WHAT IS NEEDED: Could you please return each line of the data that has the word "scale"?

SOURCE INFORMATION:
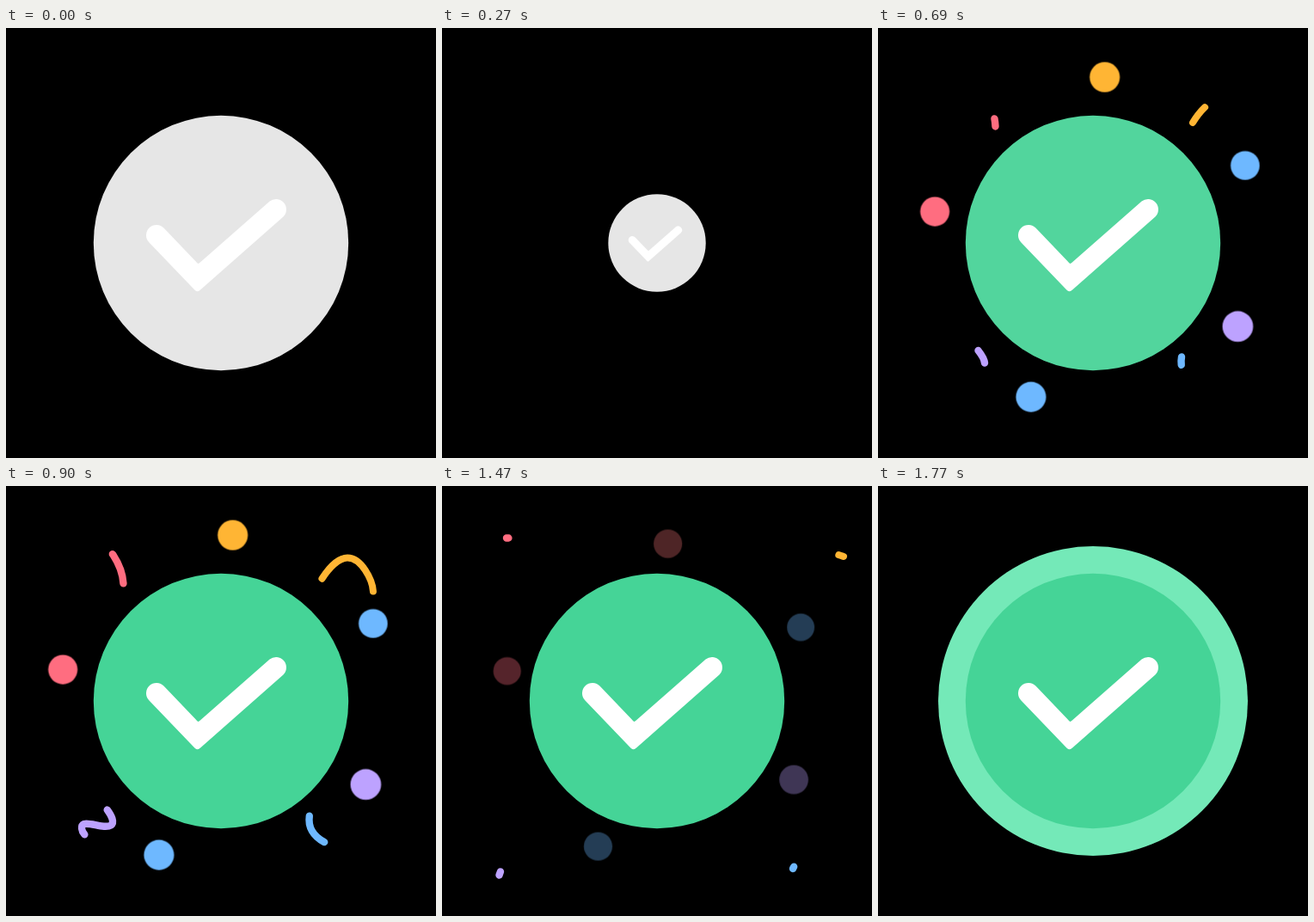
These frames come from a looping animation (500 px wide and 500 px high, 1.83 s). An HTML page:

```html
<!DOCTYPE html>
<html lang="en">
<head>
<meta charset="utf-8">
<title>Success check</title>
<style>
  @property --head { syntax: "<number>"; inherits: true; initial-value: 0; }
  @property --tail { syntax: "<number>"; inherits: true; initial-value: 0; }

  :root {
    --loop: 1830ms infinite both;
    --ease: cubic-bezier(.333, 0, .667, 1);
    --red: #ff6d80;
    --gold: #ffb534;
    --dim-gold: #d18739;
    --blue: #6eb8ff;
    --purple: #bda2ff;
  }
  html, body { margin: 0; width: 100%; height: 100%; overflow: hidden; background: #000; }
  svg { display: block; width: 100%; height: 100%; }

  .badge { transform-origin: 250px 250px; animation: badge var(--ease) var(--loop); }
  .disc { animation: tint var(--ease) var(--loop); }
  .ring { fill: #74e9b8; transform-origin: 250px 250px; animation: ring var(--ease) var(--loop); }
  .dots {
    transform-origin: 246px 244px;
    animation: burst var(--ease) var(--loop), fade var(--ease) var(--loop);
  }
  .dots circle { fill: currentColor; }
  .streaks {
    fill: none;
    stroke-width: 8.4;
    stroke-linecap: round;
    animation: head var(--ease) var(--loop), tail var(--ease) var(--loop), show step-end var(--loop);
  }
  .streaks path {
    stroke: currentColor;
    stroke-dasharray: calc((var(--head) - var(--tail)) * 1px) 300px;
    stroke-dashoffset: calc(var(--tail) * -1px);
  }
  .red { color: var(--red); }
  .blue { color: var(--blue); }
  .purple { color: var(--purple); }
  .dots .gold { animation: gold-dot linear var(--loop); }
  .streaks .gold { stroke-width: 8; animation: gold-streak step-end var(--loop); }

  @keyframes badge {
    0% { transform: scale(1); }
    19.67% { transform: scale(.271); }
    34.43%, 100% { transform: scale(1); }
  }
  @keyframes tint {
    0%, 19.67% { fill: #e6e6e6; }
    41.53%, 100% { fill: #45d497; }
  }
  @keyframes ring {
    0%, 87.43% { transform: scale(0); }
    87.44% { transform: scale(.82); }
    96.72%, 100% { transform: scale(1); }
  }
  @keyframes burst {
    0%, 19.67% { transform: scale(0); }
    34.97%, 50.82% { transform: scale(1.002); }
    88.52%, 100% { transform: scale(.941); }
  }
  @keyframes fade {
    0%, 68.85% { opacity: 1; }
    87.7%, 100% { opacity: 0; }
  }
  @keyframes head {
    0%, 28.69% { --head: 0; }
    75.14%, 100% { --head: 100; }
  }
  @keyframes tail {
    0%, 46.83% { --tail: 0; }
    83.99%, 100% { --tail: 100; }
  }
  @keyframes show {
    0% { opacity: 0; }
    28.7% { opacity: 1; }
    83.99%, 100% { opacity: 0; }
  }
  @keyframes gold-dot {
    0%, 30.33% { color: var(--dim-gold); }
    30.34%, 68.85% { color: var(--gold); }
    80.33%, 100% { color: #eb7173; }
  }
  @keyframes gold-streak {
    0% { color: var(--dim-gold); }
    30.33%, 100% { color: var(--gold); }
  }
</style>
</head>
<body>
<svg viewBox="0 0 500 500">
  <g class="dots">
    <circle class="red" cx="66.5" cy="213.5" r="17"/>
    <circle class="gold" cx="263.6" cy="57.5" r="17.5"/>
    <circle class="blue" cx="426.5" cy="160" r="16.8"/>
    <circle class="purple" cx="418" cy="346.8" r="17.8"/>
    <circle class="blue" cx="178" cy="428.6" r="17.5"/>
  </g>
  <g class="streaks">
    <path class="red" pathLength="100"
      d="M136.5 114.5C136 101 131 90 124.5 80C116 70 104 64.500 90 62C85 61 80 60.500 75 60.500"/>
    <path class="gold" pathLength="100"
      d="M366 110C374 97 386 83.500 397 83.500C414 83.500 427 111 427 124C427 129 425 130.500 422 131
         C419 133 415 133 412 131.500C402 128 396 120 397 112C399 100 416 83 433 78C447 75 458 79 467 82"/>
    <path class="purple" pathLength="100"
      d="M116.500 375C122 382 127 391 122 394.500C115 399 98 391 91 393C86 395 88 402 92 406
         L96 411C102 417 106 427 99 428.500C90 430 76 418 68 420C64 421 64 425 65 428
         C67 434 70 441 68.500 447L66.500 452.500"/>
    <path class="blue" pathLength="100"
      d="M353 382.500C350.500 396 357 407 370 414C383 420 396 424 406 432C411 436 411 440 408 445"/>
  </g>
  <circle class="ring" cx="250" cy="250" r="180"/>
  <g class="badge">
    <circle class="disc" cx="250" cy="250" r="148.200"/>
    <path fill="#fff"
      d="M166.300 249.300L219.300 304.500Q222.500 307.800 226 304.500L322.400 219.500A12 12 0 0 0 306.600 201.500
         L225.500 272.800Q223.200 275.500 221 271.800L183.700 232.700A12 12 0 0 0 166.300 249.300Z"/>
  </g>
</svg>
</body>
</html>
```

EXERCISE RESPONSE:
    0% { transform: scale(1); }
    19.67% { transform: scale(.271); }
    34.43%, 100% { transform: scale(1); }
    0%, 87.43% { transform: scale(0); }
    87.44% { transform: scale(.82); }
    96.72%, 100% { transform: scale(1); }
    0%, 19.67% { transform: scale(0); }
    34.97%, 50.82% { transform: scale(1.002); }
    88.52%, 100% { transform: scale(.941); }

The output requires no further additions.